→ **Given records**
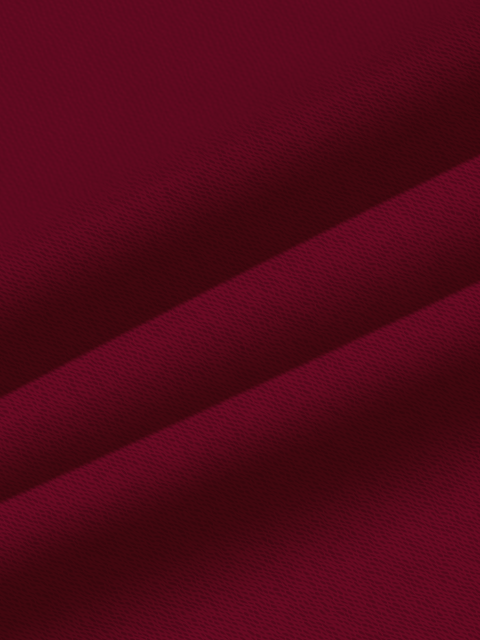
Give the GLSL for this texture, as a WebGL 1 fragment shader.

```glsl
precision highp float;
// Crimson knit cloth lying in three diagonal folds. Each fold is a lit ridge
// fading into shadow along a sloped line; staggered stitches falling to the
// right and a little noise give the cloth its grain.

uniform vec2 u_resolution;

float hash(vec2 p) {
  vec3 q = fract(vec3(p.xyx) * 0.1031);
  q += dot(q, q.yzx + 33.33);
  return fract((q.x + q.y) * q.z);
}

float noise(vec2 p) {
  vec2 i = floor(p), f = fract(p);
  f = f * f * (3.0 - 2.0 * f);
  return mix(mix(hash(i), hash(i + vec2(1.0, 0.0)), f.x),
             mix(hash(i + vec2(0.0, 1.0)), hash(i + vec2(1.0, 1.0)), f.x), f.y);
}

// Staggered stitches: 1 on a raised loop, 0 in the long gap below it.
float weave(vec2 p) {
  vec2 q = vec2(p.x - 0.1 * p.y, p.y + 0.3 * p.x) / vec2(0.0145, 0.0088);
  q += 0.5 * (vec2(noise(p * 60.0), noise(p * 60.0 + 19.0)) - 0.5);
  float row = floor(q.y);
  q.x += 0.5 * mod(row, 2.0);
  vec2 f = fract(q) - 0.5;
  f.y += 0.3 * f.x;
  float gap = length(f * vec2(0.72, 1.15));
  return smoothstep(0.08, 0.5, gap + 0.16 * (hash(vec2(floor(q.x), row)) - 0.5));
}

// Fine steep ribs of the cloth seen farther away.
float ribs(vec2 p) {
  float across = (p.x + 0.55 * p.y) / 0.0125 + 0.7 * noise(p * 40.0);
  float along = (p.y + 0.3 * p.x) / 0.0095;
  return 0.55 + 0.3 * sin(6.2832 * across) + 0.15 * sin(6.2832 * along);
}

void main() {
  // Width is one unit, height follows the aspect of the canvas.
  vec2 p = gl_FragCoord.xy / u_resolution.x;
  p.y *= 1.33333 * u_resolution.x / u_resolution.y;
  float pixel = 1.0 / u_resolution.x;

  // Heights of the three ridge lines.
  float bow = p.x * (1.0 - p.x);
  float upper = 0.786 + 0.5 * p.x;
  float middle = 0.503 + 0.507 * p.x + 0.02 * bow;
  float lower = 0.285 + 0.462 * p.x - 0.015 * bow;

  // Light on the flat cloth and on each fold.
  float above = p.y - upper;
  float flatLight = 0.97 - (0.12 + 0.22 * p.x) * exp(-max(above, 0.0) * 9.0);
  float upperT = (upper - p.y) / (upper - middle);
  float upperLight = (0.9 - 0.2 * p.x) * (1.0 - smoothstep(-0.02, 0.62, upperT));
  float middleT = (middle - p.y) / (middle - lower);
  float middleLight = 1.0 - 0.95 * smoothstep(0.15, 0.95, middleT);
  float depth = lower - p.y;
  float lowerLight = 1.0 - smoothstep(0.03, 0.19, depth);
  lowerLight += 0.93 * smoothstep(0.23, 0.48, depth);

  // Layer the folds from back to front; the rims fade softly into shadow.
  float rim = 0.005 + pixel;
  float light = mix(flatLight, upperLight, smoothstep(-0.012, 0.012, -above));
  light = mix(light, middleLight, smoothstep(-rim, rim, middle - p.y));
  light = mix(light, lowerLight, smoothstep(-rim, rim, depth));
  light += 0.05 * (noise(p * 14.0) - 0.5);

  // Shadow to lit crimson.
  vec3 color = mix(vec3(0.238, 0.026, 0.054), vec3(0.382, 0.036, 0.128),
                   clamp(light, 0.0, 1.0));

  // Stitches on the folds give way to faint ribs on the flat cloth.
  float far = smoothstep(-0.04, 0.1, above);
  float grain = mix(weave(p) - 0.6, 0.4 * (ribs(p) - 0.55), far);
  grain *= mix(0.7, 1.0, smoothstep(0.0, 0.45, light));
  color *= 1.0 + 0.25 * grain;
  color *= 1.0 + 0.06 * (noise(p * 260.0) - 0.5);

  gl_FragColor = vec4(color, 1.0);
}
```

→ **Task to complete**
Go through the entries and retype each one exactly, skipping any image.

→ **Response box**
Give the GLSL for this texture, as a WebGL 1 fragment shader.

```glsl
precision highp float;
// Crimson knit cloth lying in three diagonal folds. Each fold is a lit ridge
// fading into shadow along a sloped line; staggered stitches falling to the
// right and a little noise give the cloth its grain.

uniform vec2 u_resolution;

float hash(vec2 p) {
  vec3 q = fract(vec3(p.xyx) * 0.1031);
  q += dot(q, q.yzx + 33.33);
  return fract((q.x + q.y) * q.z);
}

float noise(vec2 p) {
  vec2 i = floor(p), f = fract(p);
  f = f * f * (3.0 - 2.0 * f);
  return mix(mix(hash(i), hash(i + vec2(1.0, 0.0)), f.x),
             mix(hash(i + vec2(0.0, 1.0)), hash(i + vec2(1.0, 1.0)), f.x), f.y);
}

// Staggered stitches: 1 on a raised loop, 0 in the long gap below it.
float weave(vec2 p) {
  vec2 q = vec2(p.x - 0.1 * p.y, p.y + 0.3 * p.x) / vec2(0.0145, 0.0088);
  q += 0.5 * (vec2(noise(p * 60.0), noise(p * 60.0 + 19.0)) - 0.5);
  float row = floor(q.y);
  q.x += 0.5 * mod(row, 2.0);
  vec2 f = fract(q) - 0.5;
  f.y += 0.3 * f.x;
  float gap = length(f * vec2(0.72, 1.15));
  return smoothstep(0.08, 0.5, gap + 0.16 * (hash(vec2(floor(q.x), row)) - 0.5));
}

// Fine steep ribs of the cloth seen farther away.
float ribs(vec2 p) {
  float across = (p.x + 0.55 * p.y) / 0.0125 + 0.7 * noise(p * 40.0);
  float along = (p.y + 0.3 * p.x) / 0.0095;
  return 0.55 + 0.3 * sin(6.2832 * across) + 0.15 * sin(6.2832 * along);
}

void main() {
  // Width is one unit, height follows the aspect of the canvas.
  vec2 p = gl_FragCoord.xy / u_resolution.x;
  p.y *= 1.33333 * u_resolution.x / u_resolution.y;
  float pixel = 1.0 / u_resolution.x;

  // Heights of the three ridge lines.
  float bow = p.x * (1.0 - p.x);
  float upper = 0.786 + 0.5 * p.x;
  float middle = 0.503 + 0.507 * p.x + 0.02 * bow;
  float lower = 0.285 + 0.462 * p.x - 0.015 * bow;

  // Light on the flat cloth and on each fold.
  float above = p.y - upper;
  float flatLight = 0.97 - (0.12 + 0.22 * p.x) * exp(-max(above, 0.0) * 9.0);
  float upperT = (upper - p.y) / (upper - middle);
  float upperLight = (0.9 - 0.2 * p.x) * (1.0 - smoothstep(-0.02, 0.62, upperT));
  float middleT = (middle - p.y) / (middle - lower);
  float middleLight = 1.0 - 0.95 * smoothstep(0.15, 0.95, middleT);
  float depth = lower - p.y;
  float lowerLight = 1.0 - smoothstep(0.03, 0.19, depth);
  lowerLight += 0.93 * smoothstep(0.23, 0.48, depth);

  // Layer the folds from back to front; the rims fade softly into shadow.
  float rim = 0.005 + pixel;
  float light = mix(flatLight, upperLight, smoothstep(-0.012, 0.012, -above));
  light = mix(light, middleLight, smoothstep(-rim, rim, middle - p.y));
  light = mix(light, lowerLight, smoothstep(-rim, rim, depth));
  light += 0.05 * (noise(p * 14.0) - 0.5);

  // Shadow to lit crimson.
  vec3 color = mix(vec3(0.238, 0.026, 0.054), vec3(0.382, 0.036, 0.128),
                   clamp(light, 0.0, 1.0));

  // Stitches on the folds give way to faint ribs on the flat cloth.
  float far = smoothstep(-0.04, 0.1, above);
  float grain = mix(weave(p) - 0.6, 0.4 * (ribs(p) - 0.55), far);
  grain *= mix(0.7, 1.0, smoothstep(0.0, 0.45, light));
  color *= 1.0 + 0.25 * grain;
  color *= 1.0 + 0.06 * (noise(p * 260.0) - 0.5);

  gl_FragColor = vec4(color, 1.0);
}
```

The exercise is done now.